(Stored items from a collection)
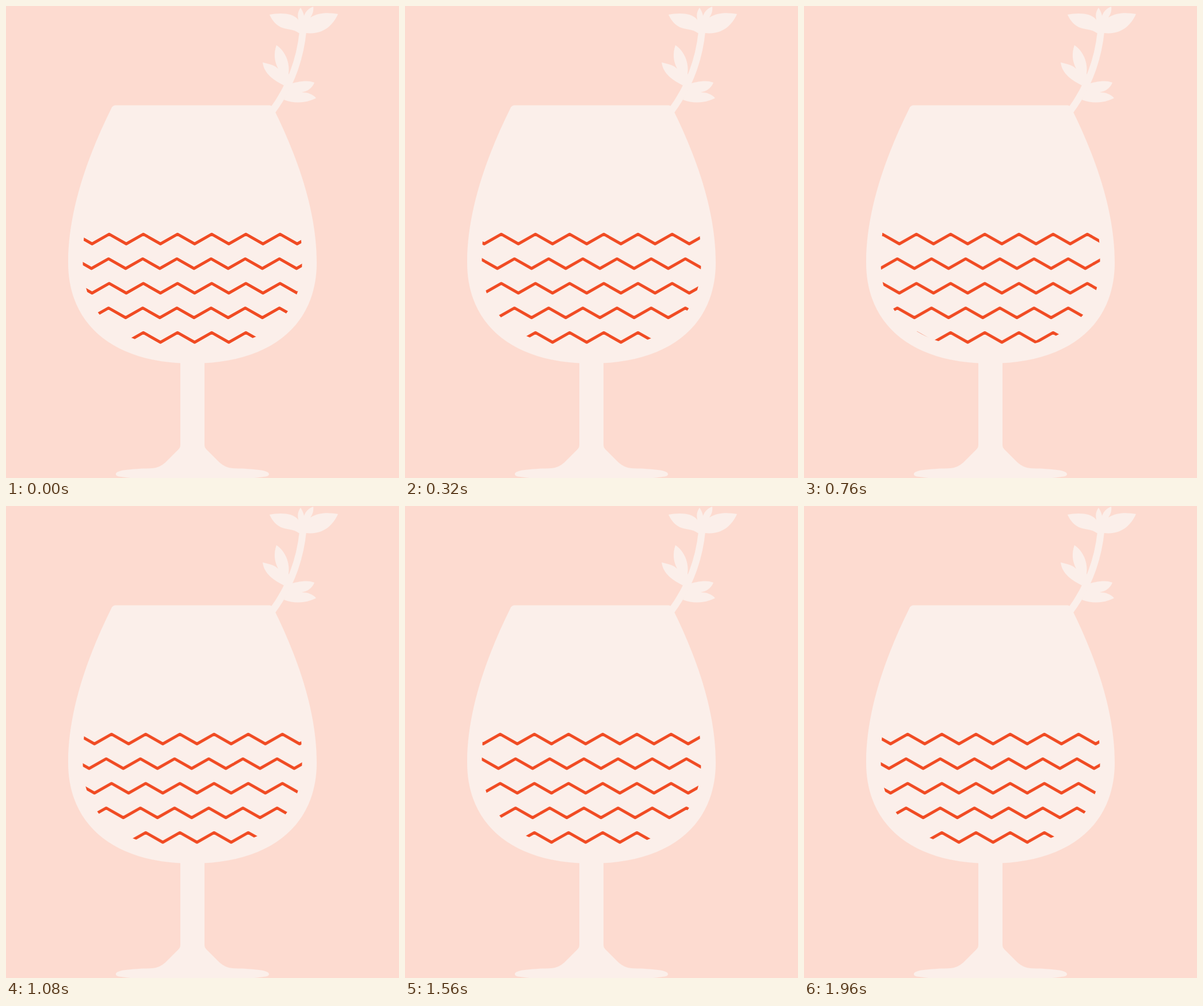
An HTML page for the animation above (2 s loop, 683 by 820 pixels).

```html
<!DOCTYPE html>
<html lang="en">
<head>
<meta charset="utf-8">
<title>Glass with waves</title>
<style>
  html, body { margin: 0; width: 100%; height: 100%; overflow: hidden; background: #fddbd0; }
  svg { display: block; width: 683px; height: 820px; }
  .glass { fill: #fbefea; }
  .stalk { fill: none; stroke: #fbefea; stroke-width: 12; }
  .wave {
    fill: none; stroke: #f04b23; stroke-width: 5; stroke-linejoin: round;
    animation: drift 2s steps(50, end) infinite;
  }
  .wave:nth-child(even) { animation-name: drift-back; }
  @keyframes drift { to { transform: translateX(667.55px); } }
  @keyframes drift-back { to { transform: translateX(-667.55px); } }
</style>
</head>
<body>
<svg viewBox="0 0 683 820">
  <defs>
    <clipPath id="drink">
      <path d="M136.7 390C134.5 409 133.5 426 133.5 446C133.5 544 206 595 324 595
               S514.5 544 514.5 446C514.5 426 513.5 409 511.3 390Z"/>
    </clipPath>
  </defs>

  <g class="glass">
    <!-- bowl -->
    <path d="M191 172.5H457Q463 172.5 465 178C502 253 540 350 540 446
             C540 551 464 621 324 621S108 551 108 446C108 350 146 253 183 178Q185 172.5 191 172.5Z"/>
    <!-- stem and foot -->
    <path d="M303 615H345V763Q345 767 348 770L371 793Q381 802 393 803
             C420 804 457 805 457 813Q458 817 447 818Q435 820 420 821H228
             Q213 820 201 818Q190 817 191 813C191 805 228 804 255 803
             Q267 802 277 793L300 770Q303 767 303 763Z"/>
    <!-- sprig -->
    <path class="stalk" d="M463 182C493 141 511 95 516 44"/>
    <path d="M458 15C474 12 498 11 508 24C506 15 508 8 512 3C515 8 517 12 518 17
             C521 9 526 4 534 1C535 9 533 14 529 20C543 11 560 11 577 14
             C567 36 549 50 522 47L509 47C498 39 490 42 478 37C468 32 462 24 458 15Z"/>
    <path d="M470 68C485 78 494 98 491 118L497 125L483 138C466 129 449 119 446 98
             C457 101 466 102 473 109C466 96 465 82 470 68Z"/>
    <path d="M495 135C509 131 524 128 536 133C532 143 524 148 514 150
             C524 150 533 153 539 160C521 169 502 170 483 163Z"/>
  </g>

  <g clip-path="url(#drink)"><g id="waves"></g></g>
</svg>
<script>
  const HALF = 29.7, AMP = 8.4, ROW_GAP = 42.75, PERIODS = 40;
  const waves = document.getElementById('waves');

  for (let row = 0; row < 5; row++) {
    const peak = row % 2 ? 178.2 : 179.3;
    const x = peak - 16 * 2 * HALF;
    const y = 404.8 + row * ROW_GAP - AMP;
    const zigzag = `l${HALF} ${2 * AMP} ${HALF} ${-2 * AMP}`.repeat(PERIODS);
    const path = document.createElementNS('http://www.w3.org/2000/svg', 'path');
    path.setAttribute('class', 'wave');
    path.setAttribute('d', `M${x} ${y}${zigzag}`);
    waves.append(path);
  }
</script>
</body>
</html>
```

DESCRIPTION OF THE TASK: Your answer must be an exact copy of every entry, with no pictures in it.

ANSWER AREA:
An HTML page for the animation above (2 s loop, 683 by 820 pixels).

```html
<!DOCTYPE html>
<html lang="en">
<head>
<meta charset="utf-8">
<title>Glass with waves</title>
<style>
  html, body { margin: 0; width: 100%; height: 100%; overflow: hidden; background: #fddbd0; }
  svg { display: block; width: 683px; height: 820px; }
  .glass { fill: #fbefea; }
  .stalk { fill: none; stroke: #fbefea; stroke-width: 12; }
  .wave {
    fill: none; stroke: #f04b23; stroke-width: 5; stroke-linejoin: round;
    animation: drift 2s steps(50, end) infinite;
  }
  .wave:nth-child(even) { animation-name: drift-back; }
  @keyframes drift { to { transform: translateX(667.55px); } }
  @keyframes drift-back { to { transform: translateX(-667.55px); } }
</style>
</head>
<body>
<svg viewBox="0 0 683 820">
  <defs>
    <clipPath id="drink">
      <path d="M136.7 390C134.5 409 133.5 426 133.5 446C133.5 544 206 595 324 595
               S514.5 544 514.5 446C514.5 426 513.5 409 511.3 390Z"/>
    </clipPath>
  </defs>

  <g class="glass">
    <!-- bowl -->
    <path d="M191 172.5H457Q463 172.5 465 178C502 253 540 350 540 446
             C540 551 464 621 324 621S108 551 108 446C108 350 146 253 183 178Q185 172.5 191 172.5Z"/>
    <!-- stem and foot -->
    <path d="M303 615H345V763Q345 767 348 770L371 793Q381 802 393 803
             C420 804 457 805 457 813Q458 817 447 818Q435 820 420 821H228
             Q213 820 201 818Q190 817 191 813C191 805 228 804 255 803
             Q267 802 277 793L300 770Q303 767 303 763Z"/>
    <!-- sprig -->
    <path class="stalk" d="M463 182C493 141 511 95 516 44"/>
    <path d="M458 15C474 12 498 11 508 24C506 15 508 8 512 3C515 8 517 12 518 17
             C521 9 526 4 534 1C535 9 533 14 529 20C543 11 560 11 577 14
             C567 36 549 50 522 47L509 47C498 39 490 42 478 37C468 32 462 24 458 15Z"/>
    <path d="M470 68C485 78 494 98 491 118L497 125L483 138C466 129 449 119 446 98
             C457 101 466 102 473 109C466 96 465 82 470 68Z"/>
    <path d="M495 135C509 131 524 128 536 133C532 143 524 148 514 150
             C524 150 533 153 539 160C521 169 502 170 483 163Z"/>
  </g>

  <g clip-path="url(#drink)"><g id="waves"></g></g>
</svg>
<script>
  const HALF = 29.7, AMP = 8.4, ROW_GAP = 42.75, PERIODS = 40;
  const waves = document.getElementById('waves');

  for (let row = 0; row < 5; row++) {
    const peak = row % 2 ? 178.2 : 179.3;
    const x = peak - 16 * 2 * HALF;
    const y = 404.8 + row * ROW_GAP - AMP;
    const zigzag = `l${HALF} ${2 * AMP} ${HALF} ${-2 * AMP}`.repeat(PERIODS);
    const path = document.createElementNS('http://www.w3.org/2000/svg', 'path');
    path.setAttribute('class', 'wave');
    path.setAttribute('d', `M${x} ${y}${zigzag}`);
    waves.append(path);
  }
</script>
</body>
</html>
```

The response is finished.